In assessing any case, one of the very first things an attorney does is determines whether the statute of limitations has ran on a client’s claim. The statute of limitations sets a particular time period for claims and causes of action to be filed so as to ensure that such claims are “ripe” for judicial determination. If a person files a claim or seeks to enforce a judgment outside the statute of limitations–after the legally prescribed time to bring the claim has ran or expired–then the person’s otherwise viable claim will be barred by the statute of limitations because it is considered untimely, or “stale.” Despite very few narrow exceptions where the doctrine of laches or equitable estoppel applies, if the statute of limitations has expired on a given claim or right to enforce, then recovery or relief cannot be had on such a claim. See e.g., Nicholas v. Nicholas, 841 So. 2d 1208, 1212-13 (Miss. Ct. App. 2003). This concept equally applies to divorce judgments, including alimony, property settlement, and child support provisions/judgments included in, or attached to, a final judgment of divorce.
In Mississippi, the statute of limitations to enforce a divorce judgment is seven years. Miss. Code Ann. § 15-1-43 (2014). Mississippi’s domestic judgments statute of limitations states: “All actions founded on any judgment or decree rendered by any court of record in this state, shall be brought within seven (7) years next after the rendition of such judgment or decree, or last renewal of judgment or decree, whichever is later.” Id. Thus, a person generally has seven years to file a claim to enforce a divorce judgment or court order associated with such a judgment.

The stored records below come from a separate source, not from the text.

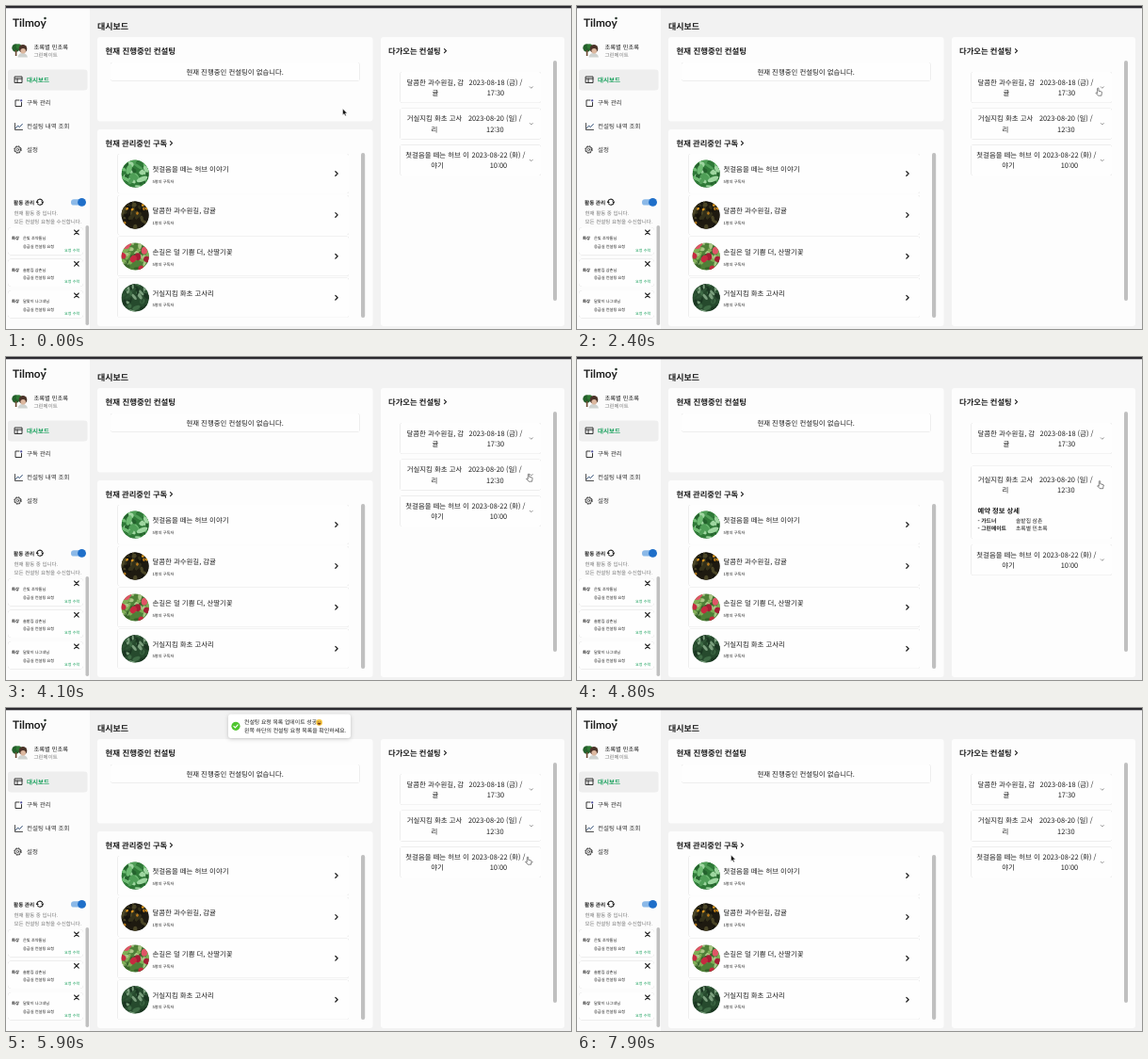
An HTML page that plays this animation: 600x343 px, repeating every 8 s.

```html
<!DOCTYPE html>
<html lang="ko">
<head>
<meta charset="utf-8">
<title>대시보드</title>
<style>
  html, body { margin: 0; width: 100%; height: 100%; overflow: hidden; background: #f2f2f2; }
  svg { display: block; font-family: "Noto Sans CJK KR", "Noto Sans KR", "Noto Sans CJK JP", "Noto Sans CJK", sans-serif; }
  #stage { width: 100vw; height: 100vh; text-rendering: geometricPrecision; }
  .card { fill: #fefefe; filter: drop-shadow(0 .9px .45px rgba(0, 0, 0, .24)); }
  .panel { fill: #fdfdfd; }
  .line { fill: none; stroke: #222; stroke-linecap: round; stroke-linejoin: round; }
  .bar { fill: #c0c0c0; }
  #toast .box { fill: #fff; filter: drop-shadow(0 1px 2px rgba(0, 0, 0, .2)); }
</style>
</head>
<body>
<svg id="stage" viewBox="0 0 600 343"></svg>
<script>
const LOOP = 8000;
const USER = '초록별 민초록';
const stage = document.getElementById('stage');

// ---------- drawing helpers ----------
// y is the optical middle of the line
function text(x, y, size, str, { fill = '#1c1c1c', weight = 500, anchor = 'start', extra = '' } = {}) {
  return `<text x="${x}" y="${(y + size * 0.37).toFixed(2)}" font-size="${size}" font-weight="${weight}"
    fill="${fill}" text-anchor="${anchor}" ${extra}>${str}</text>`;
}
const rect = (x, y, w, h, r, attrs) => `<rect x="${x}" y="${y}" width="${w}" height="${h}" rx="${r}" ${attrs}/>`;
const line = (d, width = 0.9, attrs = '') => `<path class="line" d="${d}" stroke-width="${width}" ${attrs}/>`;
const dot = (x, y, r, fill) => `<circle cx="${x}" cy="${y}" r="${r}" fill="${fill}"/>`;
const ring = (x, y, r, width, attrs = '') => `<circle class="line" cx="${x}" cy="${y}" r="${r}" stroke-width="${width}" ${attrs}/>`;
const chevron = (x, y, s = 2, w = 1.2) => line(`M${x - s / 2} ${y - s}l${s} ${s}l${-s} ${s}`, w);

function random(seed) {
  return () => (seed = (seed * 16807) % 2147483647) / 2147483647;
}

// Round picture made of scattered leaves and fruit
function photo(i, cx, cy, { base, leaves, leaf = 3, fruit, count = 0, size = 2 }) {
  const rnd = random(977 + i * 631);
  const spot = (fill, rx, ry) => {
    const x = cx + (rnd() - 0.5) * 29, y = cy + (rnd() - 0.5) * 29;
    return `<ellipse cx="${x}" cy="${y}" rx="${rx}" ry="${ry}" fill="${fill}" transform="rotate(${rnd() * 180} ${x} ${y})"/>`;
  };
  let out = dot(cx, cy, 15, base);
  for (let n = 0; n < 34; n++) out += spot(leaves[n % leaves.length], leaf * (0.6 + rnd()), leaf * (0.3 + rnd() * 0.5));
  for (let n = 0; n < count; n++) out += spot(fruit[n % fruit.length], size, size * 0.8);
  return `<clipPath id="pic${i}"><circle cx="${cx}" cy="${cy}" r="14.6"/></clipPath><g clip-path="url(#pic${i})">${out}</g>`;
}

// ---------- static parts ----------
function sidebar() {
  const notes = ['은빛 조약돌님', '솔밭집 삼촌님', '달맞이 나그네님'];
  const green = '#18a05c';
  const menu = [['대시보드', 78.5], ['구독 관리', 103], ['컨설팅 내역 조회', 128], ['설정', 152.5]];
  const grey = { fill: '#777', weight: 400 };
  let out = rect(0, 0, 89, 343, 0, 'fill="#fcfcfc"') + rect(2, 67.5, 84.5, 22, 3, 'fill="#eeeeee"');
  out += text(7, 17.5, 11.8, 'Tilmoy', { weight: 700, fill: '#1d1d1d', extra: 'style="font-family:Lato,sans-serif"' });
  out += dot(41.5, 13, 1.3, '#26352b');

  // avatar
  out += dot(10.5, 44.5, 4.2, '#24602b') + dot(13.5, 43, 2.8, '#2f7a35') + rect(9.8, 47, 1.6, 6, 0, 'fill="#6b4630"');
  out += '<path d="M12.5 54.5q.4-4.5 5-4.5t5.5 4.5z" fill="#cfd3d0"/>' + dot(18, 45.4, 4.3, '#4a3328') + dot(18.2, 47.8, 2.8, '#dcb8a0');
  out += text(29.5, 43.5, 6.3, USER) + text(29.5, 52, 5.5, '그린메이트', grey);

  menu.forEach(([label, y], i) => {
    out += text(22, y, 6.5, label, i ? { fill: '#333' } : { fill: green, weight: 700 });
  });
  out += line('M9.5 75h7.5v6.5h-7.5zM9.5 77.2h7.5M12 77.2v4.3', 0.9);
  out += line('M14 100h-4v6.5h6.5v-4', 0.9) + dot(16.2, 100.4, 1.1, '#4b4b9a');
  out += line('M9.5 124.5v7h8', 0.8) + line('M10.5 129.5l2.2-2.3 1.6 1.4 3-3.2', 1, 'style="stroke:#2b4a73"');
  out += ring(12.5, 152.5, 3.7, 1, 'style="stroke-linecap:butt" stroke-dasharray="1.6 1.306"') +
    ring(12.5, 152.5, 3.1, 0.7) + ring(12.5, 152.5, 1.2, 0.7);

  out += text(8, 208.5, 5.6, '활동 관리', { weight: 700 });
  out += line('M32.8 207.8a3.2 3.2 0 0 1 5.8-1.2M39.2 208.6a3.2 3.2 0 0 1-5.8 1.2', 1.1);
  out += '<path d="M37 207.4h3.4l-1.7 2zM31.6 208.9h3.4l-1.7-2z" fill="#222"/>';
  out += rect(69, 205.2, 15.5, 6.4, 3.2, 'fill="#8bb9e8"') + dot(80.5, 208.4, 4.4, '#1f6fc9');
  out += text(8.5, 220, 5.5, '현재 활동 중 입니다.', grey);
  out += text(8.5, 228.7, 5.5, '모든 컨설팅 요청을 수신합니다.', grey);

  notes.forEach((name, i) => {
    const y = 235 + i * 33.5;
    out += rect(2, y, 80, 29.5, 4, 'class="card"');
    out += line(`M72.6 ${y + 3}l4.6 4.6m0-4.6l-4.6 4.6`, 1.1);
    out += text(6, y + 11.5, 4.3, '화상', { weight: 700 });
    out += text(18, y + 11.5, 4.2, name) + text(18, y + 20.2, 4.2, '응급실 컨설팅 요청');
    out += text(62, y + 24, 4.1, '요청 수락', { fill: green });
  });
  return out + rect(84.5, 233, 3.6, 106, 1.8, 'class="bar"');
}

function panels() {
  const head = { weight: 600 };
  const plans = [
    ['첫걸음을 떼는 허브 이야기', 5, { base: '#2f7a38', leaf: 4, leaves: ['#4f9f57', '#9ed6a0', '#24632d', '#6dbb72'] }],
    ['달콤한 과수원길, 감귤', 1, { base: '#1e1a10', leaves: ['#34311a', '#15130c', '#4a4526'], fruit: ['#d9951f', '#b97a1a'], count: 9, size: 1.6 }],
    ['손길은 덜 기쁨 더, 산딸기꽃', 5, { base: '#4f8038', leaves: ['#7fae55', '#3a662b', '#a9c684'], fruit: ['#c62a40', '#df5566', '#a51d35'], count: 8, size: 4 }],
    ['거실지킴 화초 고사리', 5, { base: '#264a2d', leaves: ['#3f6c46', '#1a3621', '#7a9f7d', '#2e5435'] }]
  ];
  let out = rect(97, 33, 292.5, 89.5, 3, 'class="panel"') + rect(97, 131, 292.5, 209, 3, 'class="panel"') +
    rect(398, 33, 195, 307, 3, 'class="panel"');
  out += text(97, 22, 9, '대시보드', head);
  out += text(105.5, 47.5, 8.45, '현재 진행중인 컨설팅', head);
  out += rect(111, 60, 264.5, 19.5, 2, 'class="card"');
  out += text(243.2, 70, 7.4, '현재 진행중인 컨설팅이 없습니다.', { anchor: 'middle' });
  out += text(105.5, 145.5, 8.3, '현재 관리중인 구독', head) + chevron(175.5, 145.6);
  out += text(406, 47.5, 8.3, '다가오는 컨설팅', head) + chevron(466.5, 47.7);

  plans.forEach(([name, count, look], i) => {
    const y = 157 + i * 43.9;
    out += rect(118.5, y, 245.5, 42, 2, 'class="card"') + photo(i, 137.2, y + 21.2, look);
    out += text(155.5, y + 16.3, 7.4, name) + text(155.5, y + 29.2, 4.2, `${count}명의 구독자`);
    out += chevron(351, y + 21, 2.3, 1.3);
  });
  out += rect(111, 330.5, 260, 9, 0, 'class="panel"');
  return out + rect(377, 156, 4.2, 175, 2, 'class="bar"') + rect(581, 58, 4, 255, 2, 'class="bar"');
}

// ---------- moving parts ----------
const ROW = 32.7, GAP = 6, GROW = 7.4, DETAIL = 37.2;
const visits = [
  { title: ['달콤한 과수원길, 감', '귤'], date: '2023-08-18 (금) /', time: '17:30', who: '햇살 텃밭꾼', cx: [455.8, 520], open: 2560, close: 3341 },
  { title: ['거실지킴 화초 고사', '리'], date: '2023-08-20 (일) /', time: '12:30', who: '솔밭집 삼촌', cx: [455, 519.3], open: 4150, close: 4930 },
  { title: ['첫걸음을 떼는 허브 이', '야기'], date: '2023-08-22 (화) /', time: '10:00', who: '달맞이 나그네', cx: [458, 523], open: 6030, close: 6560 }
];

function visitRow({ title, date, time, who, cx }) {
  const mid = { anchor: 'middle' }, bold = { weight: 700 };
  return `<g class="visit">${rect(418.5, 0, 149.5, ROW, 2, 'class="card"')}
    <g class="summary">
      ${text(cx[0], 11, 7.4, title[0], mid)}${text(cx[0], 22.3, 7.4, title[1], mid)}
      ${text(cx[1], 11, 7.4, date, mid)}${text(cx[1], 22.3, 7.4, time, mid)}
      <g class="arrow">${line('M-1.5-.7L0 .8L1.5-.7', 0.8, 'style="stroke:#777"')}</g>
    </g>
    <svg class="detail" x="418" width="150" height="0">
      ${text(7.5, 7.6, 7.3, '예약 정보 상세', bold)}
      ${text(7.5, 17.6, 5.8, '- 가드너', bold)}${text(48, 17.6, 5.8, who)}
      ${text(7.5, 26.2, 5.8, '- 그린메이트', bold)}${text(48, 26.2, 5.8, USER)}
    </svg></g>`;
}

function toastBox() {
  return `<g id="toast">${rect(236, 6.5, 130, 25.5, 3, 'class="box"')}
    ${dot(244, 19.3, 4.6, '#4fc52f')}${line('M241.9 19.4l1.5 1.5 2.8-3', 1.1, 'style="stroke:#fff"')}
    ${text(253, 15.3, 5.9, '컨설팅 요청 목록 업데이트 성공')}
    ${dot(332.6, 15.4, 3.3, '#f7c53c')}${dot(331.4, 14.4, 0.45, '#5b3a12')}${dot(333.8, 14.4, 0.45, '#5b3a12')}
    <path d="M330.6 15.8h4q-.3 2-2 2t-2-2z" fill="#7a3b1c"/>
    ${text(253, 23.6, 5.95, '왼쪽 하단의 컨설팅 요청 목록을 확인하세요.')}</g>`;
}

const pointers = `<g id="cursor">
  <path id="arrow" d="M0 0V6.8L1.6 5.4 2.6 7.8 3.8 7.3 2.8 4.9H4.8Z" fill="#111" stroke="#fff" stroke-width=".5"/>
  <path id="hand" d="M-.7 4.7V.8a.7.7 0 0 1 1.4 0V3.3l2.5.5q1 .2.9 1.2L3.6 8.2H.2L-2.4 5.4q.5-1 1.7.3Z"
    fill="#fff" stroke="#333" stroke-width=".6" stroke-linejoin="round"/></g>`;

stage.innerHTML = rect(0, 0, 600, 343, 0, 'fill="#f2f2f2"') + sidebar() + panels() +
  visits.map(visitRow).join('') + toastBox() + rect(0, 0, 600, 2.3, 0, 'fill="#2b2a2f"') + pointers;

// ---------- timing ----------
const clamp = v => Math.min(1, Math.max(0, v));

function bezier(x1, y1, x2, y2) {
  const at = (a, b, s) => 3 * a * s * (1 - s) ** 2 + 3 * b * s * s * (1 - s) + s ** 3;
  return x => {
    let lo = 0, hi = 1;
    for (let n = 0; n < 22; n++) {
      const s = (lo + hi) / 2;
      if (at(x1, x2, s) < x) lo = s; else hi = s;
    }
    return at(y1, y2, lo);
  };
}
const standard = bezier(0.4, 0, 0.2, 1);
const enter = bezier(0.21, 1.02, 0.73, 1);
const leave = bezier(0.06, 0.71, 0.55, 1);

const track = [
  [0, 357.5, 109], [250, 357.5, 109], [950, 432.5, 100], [1050, 433, 100], [1750, 547, 88], [2250, 553.3, 87],
  [3550, 553.3, 87], [4000, 555, 124], [4150, 555, 124], [4400, 555, 131.5], [5000, 555, 131.5], [5500, 554, 158],
  [6680, 554, 158], [7180, 162, 163], [7700, 163.5, 156], [LOOP, 163.5, 156]
];
const toasts = [[380, 1780], [4810, 6210]];

const pick = sel => stage.querySelector(sel);
const toast = pick('#toast'), cursor = pick('#cursor'), arrow = pick('#arrow'), hand = pick('#hand');
const rows = [...stage.querySelectorAll('.visit')].map(el => ({
  el, box: el.querySelector('.card'), summary: el.querySelector('.summary'),
  detail: el.querySelector('.detail'), arrow: el.querySelector('.arrow')
}));

function drawVisits(t) {
  let top = 70;
  rows.forEach((row, i) => {
    const { open, close } = visits[i];
    const phase = ms => standard(clamp((t - open) / ms)) - standard(clamp((t - close) / ms));
    const margin = phase(150), reveal = phase(300);
    const head = ROW + GROW * margin, shown = DETAIL * reveal;
    if (i) top += 7 * margin;
    row.el.setAttribute('transform', `translate(0 ${top})`);
    row.box.setAttribute('height', head + shown);
    row.summary.setAttribute('transform', `translate(0 ${GROW / 2 * margin})`);
    row.arrow.setAttribute('transform', `translate(557.8 16.5) rotate(${180 * margin})`);
    row.detail.setAttribute('y', head);
    row.detail.setAttribute('height', shown);
    row.detail.style.visibility = shown > 0.01 ? 'visible' : 'hidden';
    top += head + shown + GAP;
  });
}

function drawToast(t) {
  const span = toasts.find(([from, to]) => t >= from && t < to + 400);
  toast.style.display = span ? '' : 'none';
  if (!span) return;
  const inn = enter(clamp((t - span[0]) / 350)), out = leave(clamp((t - span[1]) / 400));
  const shift = -25.5 * (2 * (1 - inn) + 1.5 * out);
  const scale = 1 - 0.4 * (1 - inn) - 0.4 * out;
  toast.setAttribute('transform', `translate(301 ${19.25 + shift}) scale(${scale}) translate(-301 -19.25)`);
  toast.setAttribute('opacity', (0.5 + 0.5 * inn) * (1 - out));
}

function drawCursor(t) {
  const k = Math.max(1, track.findIndex(p => p[0] > t));
  const [t0, x0, y0] = track[k - 1], [t1, x1, y1] = track[k];
  let p = (t - t0) / (t1 - t0);
  p = p * p * (3 - 2 * p);
  const x = x0 + (x1 - x0) * p, y = y0 + (y1 - y0) * p;
  const over = x > 418.5 && x < 568 && y > 70;
  cursor.setAttribute('transform', `translate(${x} ${y})`);
  arrow.style.display = over ? 'none' : '';
  hand.style.display = over ? '' : 'none';
}

function draw(t) {
  drawVisits(t);
  drawToast(t);
  drawCursor(t);
}

const start = performance.now();
function tick() {
  draw((performance.now() - start) % LOOP);
  requestAnimationFrame(tick);
}
tick();
</script>
</body>
</html>
```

Most often the biggest point of contention when a statute of limitations issue arises rests upon when the claim or action “accrued,” or when the statutory period began to run on a given claim. Generally, the statute of limitations on monetary divorce judgments begins to run when the right to payment becomes vested, or became due. Moseley v. Smith, No. 2013-CA-01205-COA, 2014 WL 6756280 (Miss. Ct. App. Dec. 2, 2014). Regarding alimony and child support judgments, where a payor spouse fails to pay and a given payment becomes past due, each individual, periodic payment of alimony or child support triggers the statute of limitations. Thus, the right to alimony or child support does not vest when a judgment is entered, but only when a given payment becomes past due. In other words, each past due payment of alimony or child support gives rise to an individual right to enforce that payment for seven years from the date payment was due to the payee spouse.
Similarly, property settlement agreements or judgments are enforceable seven years from the date the right to enforce the agreement vests; usually from the time the agreement is breached by a former spouse. Id. at *6. For example, in Smith, the parties entered into a property settlement agreement as a result of an irreconcilable differences divorce judgment, whereby the husband agreed “to hold his ex-wife . . . harmless for any debt associated with their 1998 Chevy Camaro, which [the husband] got to keep.” Id. at *1. Sometime following the divorce, the husband filed for bankruptcy and the debt associated with the Camaro was discharged as to the husband; as a result, the creditor then pursued to collect on the outstanding debt from the ex-wife. Id. As a result, the ex-wife sought to enforce the hold-harmless provision in the property settlement agreement against her former husband. Id. The Mississippi Supreme Court found that the seven year statute of limitations for domestic judgments–rather than the three year statute of limitations for contracts–applied to the wife’s claim to enforce the hold-harmless provision. Id.
In sum, it is crucial that a person not sit on his or her rights to enforce any judgment–especially a divorce judgment. In Mississippi, if a person waits more than seven years to enforce a divorce judgment, a court will not allow that person to enforce his or her rights. Nevertheless, it is critical to consult an experienced Mississippi divorce and family attorney when faced with the issue of enforcing a divorce judgment. If you or a friend needs professional assistance in enforcing a divorce judgment or any other family law matter, please call the Law Office of M. Devin Whitt for a free consultation at (601) 607-5055.